One weak point about the J-20 is its lackluster engines that have been examined by 1945 extensively. The exhaust from the engines can be tracked and this downside hurts the airplane’s overall stealthiness.

But producing the airplane in numbers has given the PLAAF battle planners confidence that the J-20 can give them a decided advantage in a potential aerial combat scenario. The United States would not have clear air superiority, they believe.

J-20 – American Generals Sound the Alarm

U.S. Air Force generals are worried that the American aerial advantages are slipping away. The Air Force Chief of Staff, General Charles Q. Brown Jr., told an audience at an Air Force Association conference in January that the PLAAF had “the largest aviation forces in the Pacific” and had built the force up “underneath our nose.” Brown predicted China could eclipse U.S. air superiority by 2035.

Another general at the same conference expressed that the Chinese were moving forward with air technology, and they are ahead in certain areas, according to Lieutenant General S. Clinton Hinote, a deputy chief of staff of the Air Force for strategy. “In a few important areas, we’re behind — tonight.

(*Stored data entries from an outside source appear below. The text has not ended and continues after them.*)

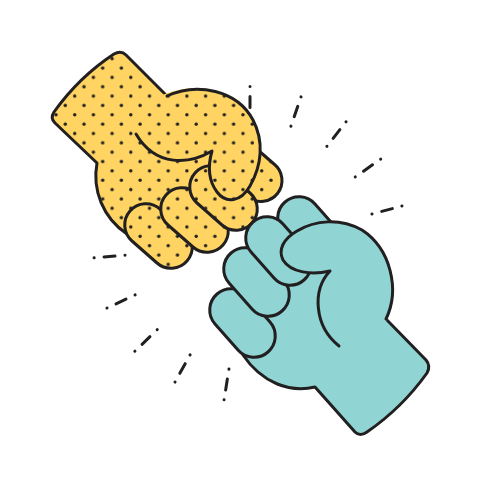
<!DOCTYPE html>
<html lang="en">
<head>
<meta charset="utf-8">
<title>Fist bump</title>
<style>
:root { --paper: #fff; --ink: #211f20; --yellow: #ffd462; --teal: #90d4d4; }
html, body { margin: 0; background: var(--paper); overflow: hidden; }
svg { display: block; width: 500px; height: 500px; }
.hand, .spark { stroke: var(--ink); stroke-width: 3; stroke-linecap: round; stroke-linejoin: round; }
.yellow { fill: url(#dots); }
.teal { fill: var(--teal); }
.fill { stroke: none; }
.line { fill: none; }
.dots-base { fill: var(--yellow); }
.dot { fill: var(--ink); }
</style>
</head>
<body>
<svg viewBox="0 0 500 500" role="img" aria-label="Two fists, yellow and teal, bumping together">
  <defs>
    <pattern id="dots" x="107.4" y="54" width="18.7" height="18.7" patternUnits="userSpaceOnUse">
      <rect class="dots-base" width="18.7" height="18.7"/>
      <circle class="dot" cx="4.7" cy="4.7" r="1.7"/>
      <circle class="dot" cx="14" cy="14" r="1.7"/>
    </pattern>
    <g id="spark">
      <path d="M-15.5 0h.1M-5.5 0h11M15.5 0h.1"/>
    </g>
    <path id="teal-finger" d="M247 296L270 322A21 21 0 0 1 238 350L215 324A21 21 0 0 1 247 296Z"/>
  </defs>

  <g class="spark">
    <use href="#spark" transform="translate(250 102) rotate(90)"/>
    <use href="#spark" transform="translate(296 111.5) rotate(109)"/>
    <use href="#spark" transform="translate(336.5 134) rotate(128)"/>
    <use href="#spark" transform="translate(368 168) rotate(145)"/>
    <use href="#spark" transform="translate(387 210) rotate(165)"/>
    <use href="#spark" transform="translate(109.5 256.5) rotate(-5)"/>
    <use href="#spark" transform="translate(121 301.5) rotate(-25)"/>
    <use href="#spark" transform="translate(146 340.5) rotate(-44)"/>
    <use href="#spark" transform="translate(182.5 368.5) rotate(-61)"/>
    <use href="#spark" transform="translate(226.5 384.5) rotate(-81)"/>
  </g>

  <g class="hand yellow">
    <path class="index" d="M251 144L274 164A20 20 0 0 1 248 197L223 176Z"/>
    <path class="palm" d="M167 96L126 55Q121 50 114 54Q79 77 54 112Q50 118 55 123L97 163C92 190 103 218 127 234L220 210L230 110Z"/>
    <path class="little" d="M160 209L185 231A21 21 0 0 1 157 263L132 241A21 21 0 0 1 160 209Z"/>
    <path class="ring" d="M196 193L221 215A21 21 0 0 1 193 247L168 225A21 21 0 0 1 196 193Z"/>
    <path class="middle" d="M225 171L250 193A21 21 0 0 1 222 225L197 203A21 21 0 0 1 225 171Z"/>
    <path class="fill" d="M165 94C197 81 237 90 253 120C264 141 262 165 250 186C241 202 226 204 217 192C208 180 208 165 212 151C190 164 156 168 136 134L120 110Z"/>
    <path class="line thumb" d="M167 96C197 82 237 90 253 120C264 141 262 165 250 186C241 202 226 204 217 192C208 180 208 165 212 151C190 164 156 168 136 134"/>
  </g>

  <g class="hand teal">
    <use href="#teal-finger" x="68" y="-92"/>
    <path class="palm" d="M386 319L426 360Q431 366 427 373Q402 408 367 432Q360 437 355 432L315 387C290 393 262 383 243 355L275 280L340 250Z"/>
    <use href="#teal-finger"/>
    <use href="#teal-finger" x="14" y="-41"/>
    <use href="#teal-finger" x="36" y="-72"/>
    <path class="fill" d="M387 320C400 290 391 249 362 230C340 218 315 220 297 231C283 239 278 250 283 260C291 273 312 275 330 271C312 290 314 326 339 346Z"/>
    <path class="line thumb" d="M386 319C400 290 391 249 362 230C340 218 315 220 297 231C283 239 278 250 283 260C291 273 312 275 330 271C312 290 314 326 339 346"/>
  </g>
</svg>
</body>
</html>
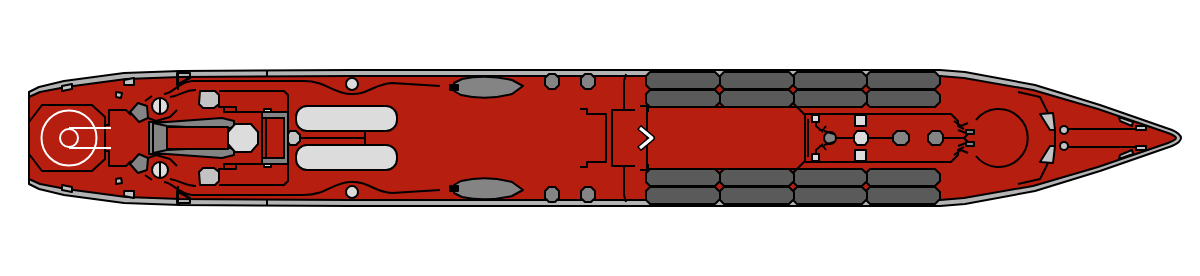
<!DOCTYPE html>
<html lang="en">
<head>
<meta charset="utf-8">
<title>Warship deck plan</title>
<style>
:root {
  --paper: #ffffff;
  --ink: #000000;
  --deck: #b61e10;
  --rail: #b4b4b4;
  --pale: #dcdcdc;
  --light: #c3c3c3;
  --mid: #848484;
  --dark: #5a5a5a;
}
html, body { margin: 0; background: var(--paper); overflow: hidden; }
svg { display: block; width: 1200px; height: 276px; }
.plan { fill: none; stroke: var(--ink); stroke-width: 2; stroke-linejoin: round; }
.rail { fill: var(--rail); }
.deck { fill: var(--deck); }
.pale { fill: var(--pale); }
.light { fill: var(--light); }
.mid { fill: var(--mid); }
.dark { fill: var(--dark); }
.ink { fill: var(--ink); }
.marking { stroke: var(--paper); }
</style>
</head>
<body>
<svg viewBox="0 0 1200 276" role="img" aria-label="Top view of a warship with a red deck">
  <defs>
    <path id="tube" class="dark" d="M4 0H69L74 5V12L69 17H4L0 13V4Z"/>
    <g id="tube-row">
      <use href="#tube" x="220"/>
      <use href="#tube" x="147"/>
      <use href="#tube" x="74"/>
      <use href="#tube"/>
    </g>

    <g id="side-fittings">
      <!-- stern -->
      <path d="M29 122L42 105H92L105 117V122"/>
      <path class="light" d="M62 86L72 84V89L62 91ZM124 80L134 78V85H124Z"/>
      <path class="light" d="M116 92L122 93L121 98L116 97Z"/>
      <path d="M105 125H109V110H126L131 115"/>
      <path class="mid" d="M130 112L138 103L147 106L148 118L139 122Z"/>
      <path d="M145 101L152 96M148 118L156 121L170 117L177 110"/>
      <circle class="pale" cx="160" cy="106" r="8"/>
      <path d="M160 99V113"/>
      <path d="M178 72V90M178 84L190 78V73" />
      <path class="ink" d="M177 73H190V76L181 85H177Z" fill-opacity="0"/>
      <path d="M164 94C174 93 178 82 192 81H304C326 81 332 93 350 94C368 95 374 84 392 83L440 86"/>
      <path d="M170 97C182 95 184 90 196 90"/>

      <!-- after deckhouse -->
      <path class="light" d="M200 91H215L219 95V104L214 108H203L199 104Z"/>
      <path d="M219 91H284L288 95V114M219 102V107H236V112H262"/>
      <path d="M224 107V112H236"/>
      <path class="pale" d="M264 109L271 109V114H264Z"/>
      <circle class="pale" cx="352" cy="84" r="6"/>
      <rect class="pale" x="296" y="106" width="101" height="25" rx="11"/>

      <!-- boat -->
      <path class="mid" d="M454 83L462 79Q486 74 512 80L523 86L512 94Q486 101 461 95L454 91Z"/>
      <path class="ink" d="M450 85H458V90H450Z"/>

      <!-- midships -->
      <path class="mid" d="M549 74H555L559 78V85L555 89H549L545 85V78ZM585 74H591L595 78V85L591 89H585L581 85V78Z"/>
      <path d="M580 109H587V114H606V138M624 81V109M612 138V110H635M624 81L626 74"/>
      <path d="M640 106H648V112"/>

      <!-- launch tubes -->
      <use href="#tube-row" x="646" y="72"/>
      <use href="#tube-row" x="646" y="90"/>

      <!-- bridge -->
      <path d="M647 107H797L805 115V138M805 114H951L958 121V126L964 129"/>
      <path class="pale" d="M812 115H819V122H812ZM855 115H866V126H855Z"/>
      <path d="M808 119V138M816 122V126L823 132"/>
      <path d="M954 121L961 126L968 123M958 130L966 133"/>
      <rect class="mid" x="966" y="130" width="8" height="4"/>

      <!-- bow -->
      <path d="M1018 92L1040 97L1048 113"/>
      <path class="light" d="M1040 114L1053 113L1055 130H1050Z"/>
      <path d="M1066 129H1140"/>
      <circle class="light" cx="1064" cy="130" r="4"/>
      <path class="light" d="M1119 117L1133 122L1132 126L1120 121Z"/>
      <rect class="light" x="1136" y="126" width="10" height="4"/>
    </g>
  </defs>

  <g class="plan">
    <g id="hull">
      <path class="rail" d="M29 92L39 87L64 81L124 73L180 71L350 70H940L965 72L1035 85L1100 105L1172 130Q1181 134 1181 138Q1181 142 1172 146L1100 171L1035 191L965 204L940 206H350L180 205L124 203L64 195L39 189L29 184Z"/>
      <path class="deck" d="M29 97L40 92L66 87L126 79L180 77L350 76H940L964 78L1033 90L1098 109L1168 133Q1176 136 1176 138Q1176 140 1168 143L1098 167L1033 186L964 198L940 200H350L180 199L126 197L66 189L40 184L29 179Z"/>
      <path d="M267 70V76M267 200V206"/>
    </g>

    <use href="#side-fittings"/>
    <use href="#side-fittings" transform="matrix(1 0 0 -1 0 276)"/>

    <g id="helicopter-pad">
      <path d="M29 105V171M105 122V154"/>
      <g class="marking">
        <circle cx="69" cy="138" r="27.5"/>
        <circle cx="69" cy="138" r="9"/>
        <path d="M69 128H111M69 148H111"/>
      </g>
    </g>

    <g id="after-mount">
      <path class="mid" d="M149 122H167V154H149Z"/>
      <path d="M153 122V154"/>
      <path class="mid" d="M153 123L222 118L234 121V127L226 129L167 126ZM153 153L222 158L234 155V149L226 147L167 150Z"/>
      <path class="deck" d="M167 127H228V149H167Z"/>
      <path class="pale" d="M235 124H251L258 132V144L251 152H235L228 144V132Z"/>
      <path class="mid" d="M262 112H288V164H262V158H284V118H262Z"/>
      <rect class="deck" x="262" y="118" width="22" height="40"/>
      <path d="M266 118V158"/>
      <path class="light" d="M290 131H296L300 135V141L296 145H290L288 142V134Z"/>
      <path d="M300 138H365M365 131V145"/>
    </g>

    <g id="midship-mark">
      <path d="M647 107V169"/>
      <path stroke-width="6" d="M639 127L652 138L639 149"/>
      <path class="marking" stroke-width="3" d="M640 128L652 138L640 148"/>
    </g>

    <g id="bridge-top">
      <path d="M819 130H823L826 126M819 146H823L826 150M836 138H855"/>
      <circle class="mid" cx="830" cy="138" r="6"/>
      <path d="M824 131L834 134M824 145L834 142"/>
      <path class="pale" d="M857 131H865L868 135V141L865 145H857L854 141V135Z"/>
      <path d="M868 138H893"/>
      <path class="mid" d="M897 131H905L909 135V141L905 145H897L893 141V135ZM932 131H940L943 135V141L940 145H932L928 141V135Z"/>
      <path d="M943 138H964L968 134M964 138L968 142"/>
    </g>

    <g id="forward-mount">
      <path d="M976 120A29 29 0 1 1 976 156"/>
      <path d="M1055 130V146"/>
    </g>
  </g>
</svg>
</body>
</html>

This is not a tomorrow problem. This is a today.” He added that the “light is blinking red.”

Taiwan Is a Problem for the U.S. Air Force

The Chinese are sending flights of multiple different aircraft into Taiwan’s air defense identification zone on a regular basis.

To be sure, the Chinese pilots have no air combat experience and do not have the same night-flying or all-weather prowess as American aviators. But they are catching up.

J-20 Plus a Lethal Mix of Capabilities Boost China

If you combine fighters like the J-20 with carrier-killing missiles, hypersonic weapons, and anti-aircraft systems, the Chinese have a potent mix of capabilities. Plus, China is closer to Taiwan than are American air assets in Guam and Okinawa making defending Taiwan that much more difficult, although U.S. aircraft carriers could make up this difference in this regard.

The J-20 may have weak engines and their designers cheated in stealing design and technology data from the United States, but the Mighty Dragon has an important role in the current aerial order of battle exhibited by the Chinese. Air Force generals are sounding this alarm and trying to get policy-makers to understand that the potential of air combat with China should be top of mind.

Now serving as 1945’s Defense and National Security Editor, Brent M. Eastwood, Ph.D., is the author of Humans, Machines, and Data: Future Trends in Warfare. He is an Emerging Threats expert and former U.S. Army Infantry officer. You can follow him on Twitter @BMEastwood.

Written By

Now serving as 1945s New Defense and National Security Editor, Brent M. Eastwood, PhD, is the author of Humans, Machines, and Data: Future Trends in Warfare. He is an Emerging Threats expert and former U.S. Army Infantry officer.